Like with any other language let’s start with a Hello World app and see what a react application looks like:
I know that looks like alot of code but most of it is just the structure of our HTML. We are using React scripts for now as it makes it easier to use.
The part that we will concentrate on is :
var app =</pre> <h1>Hello World</h1> <pre> var mountComponent = document.querySelector('#app'); ReactDOM.render(app, mountComponent);
The first new thing is the “text/babel” Babel is a library for transpiling, which is a specific term for taking source code written in one language and transforming into another language that has a similar level of abstraction, from ES6 to ES5. We use Babel because not all browsers use ES6 so we need to make sure our code works on all browsers. Thank goodness someone fixed this for us already.

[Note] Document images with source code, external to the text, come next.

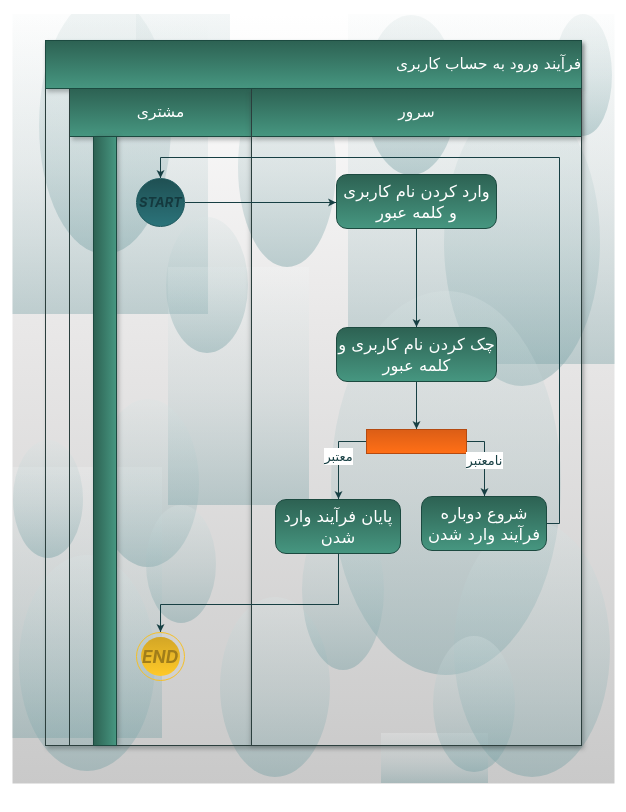
<!DOCTYPE html>
<html lang="fa">
<head>
<meta charset="utf-8">
<title>فرآیند ورود به حساب کاربری</title>
<style>
:root {
  --green-dark: #2d6253;
  --green-light: #469680;
  --green-edge: #1c4a40;
  --line: #173f43;
  --frame: #2b3f3d;
  --orange-dark: #dc5e16;
  --orange: #ff6f16;
  --yellow: #f6c026;
  --shadow: 2px 3px 4px rgba(60, 70, 70, .35);
  --fill: linear-gradient(var(--green-dark), var(--green-light));
}
* { box-sizing: border-box; margin: 0; }
body {
  position: relative;
  width: 626px;
  height: 812px;
  overflow: hidden;
  background: #fff;
  color: #fff;
  font: 16px/21px "DejaVu Sans", sans-serif;
}
.backdrop, .connectors { position: absolute; left: 0; top: 0; }
.pool {
  position: absolute;
  left: 45px;
  top: 40px;
  width: 537px;
  height: 706px;
  display: grid;
  grid-template-rows: 48px 1fr;
  border: 1px solid var(--frame);
  box-shadow: var(--shadow);
}
.pool-title {
  display: flex;
  align-items: center;
  justify-content: flex-start;
  margin: -1px -1px 0;
  border: 1px solid var(--green-edge);
  background: var(--fill);
  box-shadow: var(--shadow);
  font-size: 15.4px;
  font-weight: 400;
  white-space: nowrap;
}
.lanes {
  display: grid;
  grid-template-columns: 181px 1fr;
  margin-left: 23px;
  border-left: 1px solid var(--frame);
}
.lane + .lane {
  border-left: 1px solid var(--frame);
  box-shadow: -1px 2px 4px rgba(60, 70, 70, .3);
}
.lane-title {
  display: flex;
  align-items: center;
  justify-content: center;
  height: 48px;
  border-bottom: 1px solid var(--green-edge);
  background: var(--fill);
  box-shadow: var(--shadow);
  font-size: 15.5px;
  font-weight: 400;
}
.phase-bar {
  position: absolute;
  left: 93px;
  top: 136px;
  width: 24px;
  height: 610px;
  border: 1px solid var(--green-edge);
  background: linear-gradient(90deg, var(--green-dark), var(--green-light));
  box-shadow: 2px 0 4px rgba(60, 70, 70, .35);
}
.step, .event, .decision, .branch {
  position: absolute;
  display: flex;
  align-items: center;
  justify-content: center;
  text-align: center;
  white-space: nowrap;
}
.step {
  height: 55px;
  border: 1px solid var(--green-edge);
  border-radius: 11px;
  background: var(--fill);
  font-size: 16.4px;
}
.enter { left: 336px; top: 174px; width: 161px; }
.check { left: 336px; top: 327px; width: 161px; }
.finish { left: 275px; top: 499px; width: 126px; }
.retry { left: 421px; top: 496px; width: 126px; }
.decision {
  left: 366px;
  top: 429px;
  width: 101px;
  height: 25px;
  border: 1px solid #b54a10;
  background: linear-gradient(var(--orange-dark), var(--orange));
}
.branch {
  height: 17px;
  background: #fff;
  color: var(--line);
  font-size: 13px;
}
.valid { left: 324px; top: 448px; width: 29px; }
.invalid { left: 466px; top: 452px; width: 37px; }
.event {
  width: 49px;
  height: 49px;
  border-radius: 50%;
  font: italic 700 17.3px/1 Inter, Roboto, sans-serif;
}
.start {
  left: 136px;
  top: 178px;
  border: 1px solid #1b565b;
  background: linear-gradient(#1f5053, #2b737a);
  color: #14393e;
  font-size: 13px;
}
.end {
  left: 136px;
  top: 632px;
  border: 1px solid var(--yellow);
}
.end::before {
  content: "";
  position: absolute;
  inset: 4px;
  border-radius: 50%;
  background: linear-gradient(#d3a626, #ffc928);
}
.end span { position: relative; margin-left: -1px; color: #a07d1a; }
</style>
</head>
<body>
<svg class="backdrop" width="626" height="812" viewBox="0 0 626 812" aria-hidden="true">
  <defs>
    <linearGradient id="sheet" x2="0" y2="1">
      <stop stop-color="#fff"/>
      <stop offset=".4" stop-color="#e9e8e8"/>
      <stop offset="1" stop-color="#c9c9c9"/>
    </linearGradient>
    <linearGradient id="mist" x2="0" y2="1">
      <stop stop-color="#f4f7f7" stop-opacity=".25"/>
      <stop offset=".5" stop-color="#b4cbcd" stop-opacity=".24"/>
      <stop offset="1" stop-color="#6f9ca0" stop-opacity=".36"/>
    </linearGradient>
    <linearGradient id="drop" x2="0" y2="1">
      <stop stop-color="#d9e4e4" stop-opacity=".3"/>
      <stop offset=".5" stop-color="#a3bfc1" stop-opacity=".3"/>
      <stop offset="1" stop-color="#6f9ca0" stop-opacity=".4"/>
    </linearGradient>
    <clipPath id="sheet-edge"><rect x="12.5" y="14" width="602" height="769.5"/></clipPath>
  </defs>
  <g clip-path="url(#sheet-edge)">
    <rect x="12" y="14" width="603" height="770" fill="url(#sheet)"/>
    <g fill="url(#mist)">
      <rect x="136" y="-30" width="94" height="160"/>
      <rect x="12" y="14" width="196" height="300"/>
      <rect x="348" y="14" width="267" height="350"/>
      <rect x="168" y="267" width="141" height="238"/>
      <rect x="12" y="467" width="150" height="271"/>
      <rect x="381" y="733" width="107" height="50"/>
    </g>
    <g fill="url(#drop)">
      <ellipse cx="105" cy="125" rx="66" ry="129"/>
      <ellipse cx="287" cy="167" rx="49" ry="100"/>
      <ellipse cx="207" cy="285" rx="41" ry="68"/>
      <ellipse cx="411" cy="95" rx="46" ry="80"/>
      <ellipse cx="583" cy="75" rx="29" ry="61"/>
      <ellipse cx="522" cy="242" rx="78" ry="144"/>
      <ellipse cx="446" cy="483" rx="115" ry="192"/>
      <ellipse cx="148" cy="483" rx="51" ry="84"/>
      <ellipse cx="48" cy="499" rx="35" ry="59"/>
      <ellipse cx="181" cy="564" rx="35" ry="59"/>
      <ellipse cx="87" cy="663" rx="68" ry="108"/>
      <ellipse cx="275" cy="687" rx="55" ry="90"/>
      <ellipse cx="343" cy="590" rx="41" ry="80"/>
      <ellipse cx="532" cy="649" rx="78" ry="128"/>
      <ellipse cx="474" cy="704" rx="41" ry="68"/>
    </g>
  </g>
</svg>

<main class="pool">
  <h1 class="pool-title" dir="rtl">فرآیند ورود به حساب کاربری</h1>
  <div class="lanes">
    <section class="lane"><h2 class="lane-title" dir="rtl">مشتری</h2></section>
    <section class="lane"><h2 class="lane-title" dir="rtl">سرور</h2></section>
  </div>
</main>
<div class="phase-bar"></div>

<svg class="connectors" width="626" height="812" viewBox="0 0 626 812" aria-hidden="true">
  <defs>
    <marker id="arrow" markerUnits="userSpaceOnUse" markerWidth="9" markerHeight="9" refX="8" refY="4.5" orient="auto">
      <path d="M0 0.5 8 4.5 0 8.5 2 4.5Z" fill="#173f43"/>
    </marker>
  </defs>
  <g fill="none" stroke="#173f43" marker-end="url(#arrow)">
    <path d="M185 202.5H336"/>
    <path d="M416.5 229V327"/>
    <path d="M416.5 382V429"/>
    <path d="M366 441.5H338.5V499"/>
    <path d="M467 441.5H484.5V496"/>
    <path d="M547 523.5H559.5V157.5H160.5V178"/>
    <path d="M338.5 554V604.5H160.5V632"/>
  </g>
</svg>

<div class="event start"><span>START</span></div>
<div class="step enter" dir="rtl">وارد کردن نام کاربری<br>و کلمه عبور</div>
<div class="step check" dir="rtl">چک کردن نام کاربری و<br>کلمه عبور</div>
<div class="decision"></div>
<div class="branch valid" dir="rtl">معتبر</div>
<div class="branch invalid" dir="rtl">نامعتبر</div>
<div class="step finish" dir="rtl">پایان فرآیند وارد<br>شدن</div>
<div class="step retry" dir="rtl">شروع دوباره<br>فرآیند وارد شدن</div>
<div class="event end"><span>END</span></div>
</body>
</html>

var app = <h1> Hello World </h1>: We have a single element. We will talk more about elements as we use them but for now it’s enough to know that an element describes what you want to see on the screen. For us it’s the text “Hello World”.
ReactDOM.render(app, mountComponent); This is where the magic of React happens, so let’s spend some time dissecting this. ReactDOM.render() is what creates the react application on the page. Without this code nothing will be placed on the DOM.
Two arguments are being passed in to the function. ReactDOM.render(<WHAT><WHERE>)
- What to show on the DOM
- Where we want the element to be displayed.
This is the basics of a React application. Of course we could’ve done this with simple HTML but it’s important to know the basics before jumping in to the more complicated aspects of React.
Tomorrow we will talk about Components and why they are revolutionary and make React such a big deal.